NOT TO BE outdone, the New York Times published a fascinating story about the Academy Awards broadcast itself with specific regard to its declining ratings.
ABC estimated that this year’s Academy Awards broadcast, with two sparsely seen movies, “The Artist” and “The Iron Lady,” sweeping the top categories, drew about 39.3 million viewers, up 3.7 percent from last year. That’s about 13 percent of the United States population. Among adults 18 to 49, viewership was flat, at 14.9 million.
In the 1990s and shortly afterward, when populist movies like “Forrest Gump” and “Gladiator” won top prizes, the Oscars telecast routinely delivered about 45 million total viewers.
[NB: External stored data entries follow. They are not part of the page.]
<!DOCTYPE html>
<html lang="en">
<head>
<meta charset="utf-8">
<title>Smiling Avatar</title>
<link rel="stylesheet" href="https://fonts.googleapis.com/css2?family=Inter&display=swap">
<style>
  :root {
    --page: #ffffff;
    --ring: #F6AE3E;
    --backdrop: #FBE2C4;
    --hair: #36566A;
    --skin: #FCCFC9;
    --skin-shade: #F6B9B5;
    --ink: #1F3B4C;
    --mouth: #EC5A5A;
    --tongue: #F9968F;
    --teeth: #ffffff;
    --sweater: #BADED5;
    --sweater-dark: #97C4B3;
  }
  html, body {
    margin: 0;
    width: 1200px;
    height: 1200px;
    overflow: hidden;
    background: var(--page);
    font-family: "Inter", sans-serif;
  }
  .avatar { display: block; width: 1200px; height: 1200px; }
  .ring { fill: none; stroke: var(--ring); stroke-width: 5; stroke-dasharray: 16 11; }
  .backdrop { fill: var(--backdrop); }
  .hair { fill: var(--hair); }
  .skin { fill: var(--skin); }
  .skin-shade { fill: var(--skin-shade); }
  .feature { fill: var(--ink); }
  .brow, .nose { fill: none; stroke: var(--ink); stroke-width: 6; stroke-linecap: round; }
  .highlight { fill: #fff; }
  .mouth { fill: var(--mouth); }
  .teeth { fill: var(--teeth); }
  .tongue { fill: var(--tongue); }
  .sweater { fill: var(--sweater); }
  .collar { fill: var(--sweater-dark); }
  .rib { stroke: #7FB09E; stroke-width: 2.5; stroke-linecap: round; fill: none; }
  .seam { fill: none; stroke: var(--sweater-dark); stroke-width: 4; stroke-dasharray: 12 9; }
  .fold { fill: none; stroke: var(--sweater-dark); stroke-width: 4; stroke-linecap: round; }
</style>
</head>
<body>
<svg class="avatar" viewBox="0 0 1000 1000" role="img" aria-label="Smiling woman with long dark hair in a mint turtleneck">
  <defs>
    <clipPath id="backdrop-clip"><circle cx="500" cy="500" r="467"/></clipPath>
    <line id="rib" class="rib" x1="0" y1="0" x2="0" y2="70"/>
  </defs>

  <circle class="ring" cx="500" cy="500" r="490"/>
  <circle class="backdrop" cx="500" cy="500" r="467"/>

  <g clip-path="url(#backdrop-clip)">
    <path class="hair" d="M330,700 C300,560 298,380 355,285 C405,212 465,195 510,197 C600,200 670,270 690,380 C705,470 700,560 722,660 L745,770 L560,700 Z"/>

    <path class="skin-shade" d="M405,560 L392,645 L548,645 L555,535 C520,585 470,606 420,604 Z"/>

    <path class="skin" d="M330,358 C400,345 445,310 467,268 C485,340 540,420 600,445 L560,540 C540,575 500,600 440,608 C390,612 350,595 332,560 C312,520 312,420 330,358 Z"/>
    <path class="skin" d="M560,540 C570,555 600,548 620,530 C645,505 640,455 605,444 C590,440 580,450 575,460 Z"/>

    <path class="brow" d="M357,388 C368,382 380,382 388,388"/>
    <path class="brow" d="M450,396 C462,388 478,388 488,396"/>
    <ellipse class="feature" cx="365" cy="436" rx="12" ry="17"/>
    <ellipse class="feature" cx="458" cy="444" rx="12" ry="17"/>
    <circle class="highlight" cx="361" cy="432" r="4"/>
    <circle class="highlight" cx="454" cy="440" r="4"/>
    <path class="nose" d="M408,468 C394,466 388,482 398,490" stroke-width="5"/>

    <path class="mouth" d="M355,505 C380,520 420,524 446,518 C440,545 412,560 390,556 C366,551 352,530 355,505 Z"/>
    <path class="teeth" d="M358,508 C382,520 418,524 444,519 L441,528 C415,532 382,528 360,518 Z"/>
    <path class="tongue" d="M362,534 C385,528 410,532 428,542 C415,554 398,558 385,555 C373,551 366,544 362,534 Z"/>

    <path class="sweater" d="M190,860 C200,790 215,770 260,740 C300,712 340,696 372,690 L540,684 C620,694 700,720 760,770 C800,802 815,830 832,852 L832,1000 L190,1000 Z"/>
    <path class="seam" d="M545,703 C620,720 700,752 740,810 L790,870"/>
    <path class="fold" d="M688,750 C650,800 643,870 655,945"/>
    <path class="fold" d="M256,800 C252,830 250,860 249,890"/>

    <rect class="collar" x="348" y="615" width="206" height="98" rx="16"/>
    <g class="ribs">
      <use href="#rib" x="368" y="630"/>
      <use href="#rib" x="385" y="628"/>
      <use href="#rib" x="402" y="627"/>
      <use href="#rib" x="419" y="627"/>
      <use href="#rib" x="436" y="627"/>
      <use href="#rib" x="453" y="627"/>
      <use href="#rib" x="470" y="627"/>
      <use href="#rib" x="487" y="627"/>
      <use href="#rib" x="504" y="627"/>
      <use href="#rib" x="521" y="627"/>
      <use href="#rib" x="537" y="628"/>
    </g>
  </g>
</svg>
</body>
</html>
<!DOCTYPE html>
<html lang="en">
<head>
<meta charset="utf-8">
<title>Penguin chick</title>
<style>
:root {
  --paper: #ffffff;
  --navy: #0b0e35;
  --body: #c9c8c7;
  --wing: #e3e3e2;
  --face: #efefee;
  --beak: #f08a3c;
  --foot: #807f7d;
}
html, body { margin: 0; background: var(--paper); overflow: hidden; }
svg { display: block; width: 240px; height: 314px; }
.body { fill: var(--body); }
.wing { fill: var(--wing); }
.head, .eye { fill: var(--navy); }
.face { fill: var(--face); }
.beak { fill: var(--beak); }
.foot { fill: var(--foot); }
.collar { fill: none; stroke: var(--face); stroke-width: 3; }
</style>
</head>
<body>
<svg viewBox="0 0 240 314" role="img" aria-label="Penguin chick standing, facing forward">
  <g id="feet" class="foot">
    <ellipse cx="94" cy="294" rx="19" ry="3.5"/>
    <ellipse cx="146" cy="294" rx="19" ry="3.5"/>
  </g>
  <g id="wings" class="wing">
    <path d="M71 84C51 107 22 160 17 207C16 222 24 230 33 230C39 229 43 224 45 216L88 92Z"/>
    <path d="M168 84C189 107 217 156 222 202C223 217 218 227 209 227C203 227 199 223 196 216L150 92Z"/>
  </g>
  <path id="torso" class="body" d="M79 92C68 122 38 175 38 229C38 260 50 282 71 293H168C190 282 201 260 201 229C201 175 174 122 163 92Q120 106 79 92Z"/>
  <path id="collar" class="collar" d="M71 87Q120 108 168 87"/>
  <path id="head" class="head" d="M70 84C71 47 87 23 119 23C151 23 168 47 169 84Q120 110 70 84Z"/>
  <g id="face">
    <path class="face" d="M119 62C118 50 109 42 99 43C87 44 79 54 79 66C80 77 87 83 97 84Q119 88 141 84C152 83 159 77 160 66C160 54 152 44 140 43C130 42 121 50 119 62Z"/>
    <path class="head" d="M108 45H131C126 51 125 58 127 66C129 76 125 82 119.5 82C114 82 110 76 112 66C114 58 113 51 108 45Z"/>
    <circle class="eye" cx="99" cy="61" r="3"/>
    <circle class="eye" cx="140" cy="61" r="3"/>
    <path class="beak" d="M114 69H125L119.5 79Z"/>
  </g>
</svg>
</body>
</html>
The high point came in 1998, when the telecast delivered a peak audience of around 57.3 million.
Why it matters which movies won this year in terms of ratings, I don’t understand (I guess people saw Meryl Streep win again and were like, “Fuck this,” and switched the channel), particularly when several of the movies nominated for awards did fine at the box office. Pretty sure that Harry Potter picture did OK. Wasn’t The Help out for the entire summer? Seemed that way. And people were practically knocking each other over to praise Midnight in Paris – so I presume at least half of those people actually saw the movie.
But, the Academy Awards just isn’t the powerhouse it used to be – they want the show to be on the level with the Super Bowl and what not, but it’s just not happening as they’ve seen their overall numbers slip after 1998, but can they really blame us, the viewers? That’s the year Shakespeare in Love beat Saving Private Ryan for Best Picture. I still can’t believe that happened. World War II vs a silly little period romantic comedy? I was particularly surprised it won since it’s star (the wonderful Gweneth Paltrow) didn’t earn a best actress nomination, but then, there was also the year during which LOTR: Return of the King beat Mystic River, and that was a much bigger disgrace, so… you know, you reap what you sow, as the saying goes.
The Academy is also worried about their ratings with the younger audience, so of course, they ran out and hired Billy Crystal to host this year. Makes sense. I think this was his ninth time hosting… so yeah, I’ve seen his act before and didn’t really need to see it again.
Speaking of things we didn’t see, what the hell happened to Best Song? I know the lazy bastards only got around to nominating 2 songs out of an eligible 30 or so, but there was no time to perform them, so we got a Cirque Du Soleil performance instead? What the shit is that? How acrobats flying around the theater is more relevant than hearing a live performance of “Am I a Man or a Muppet?” I will never understand.
The entire situation has become some strange illogical puzzle. You’ve got a deeply flawed awards show that runs too long, gives awards out seemingly at random (or laziness – as in, “I didn’t see all of the movies, but fuck it – just give it to Meryl Streep, she’s brilliant.”) and doesn’t always show things that have anything to do with movies while the movie industry itself continues to shat out (by and large) an inferior product. There are solutions to their problems, but I guess it’s hard to get around to implementing them when your organization’s median age is 62 and everyone wants to get to the early bird special at Sizzler.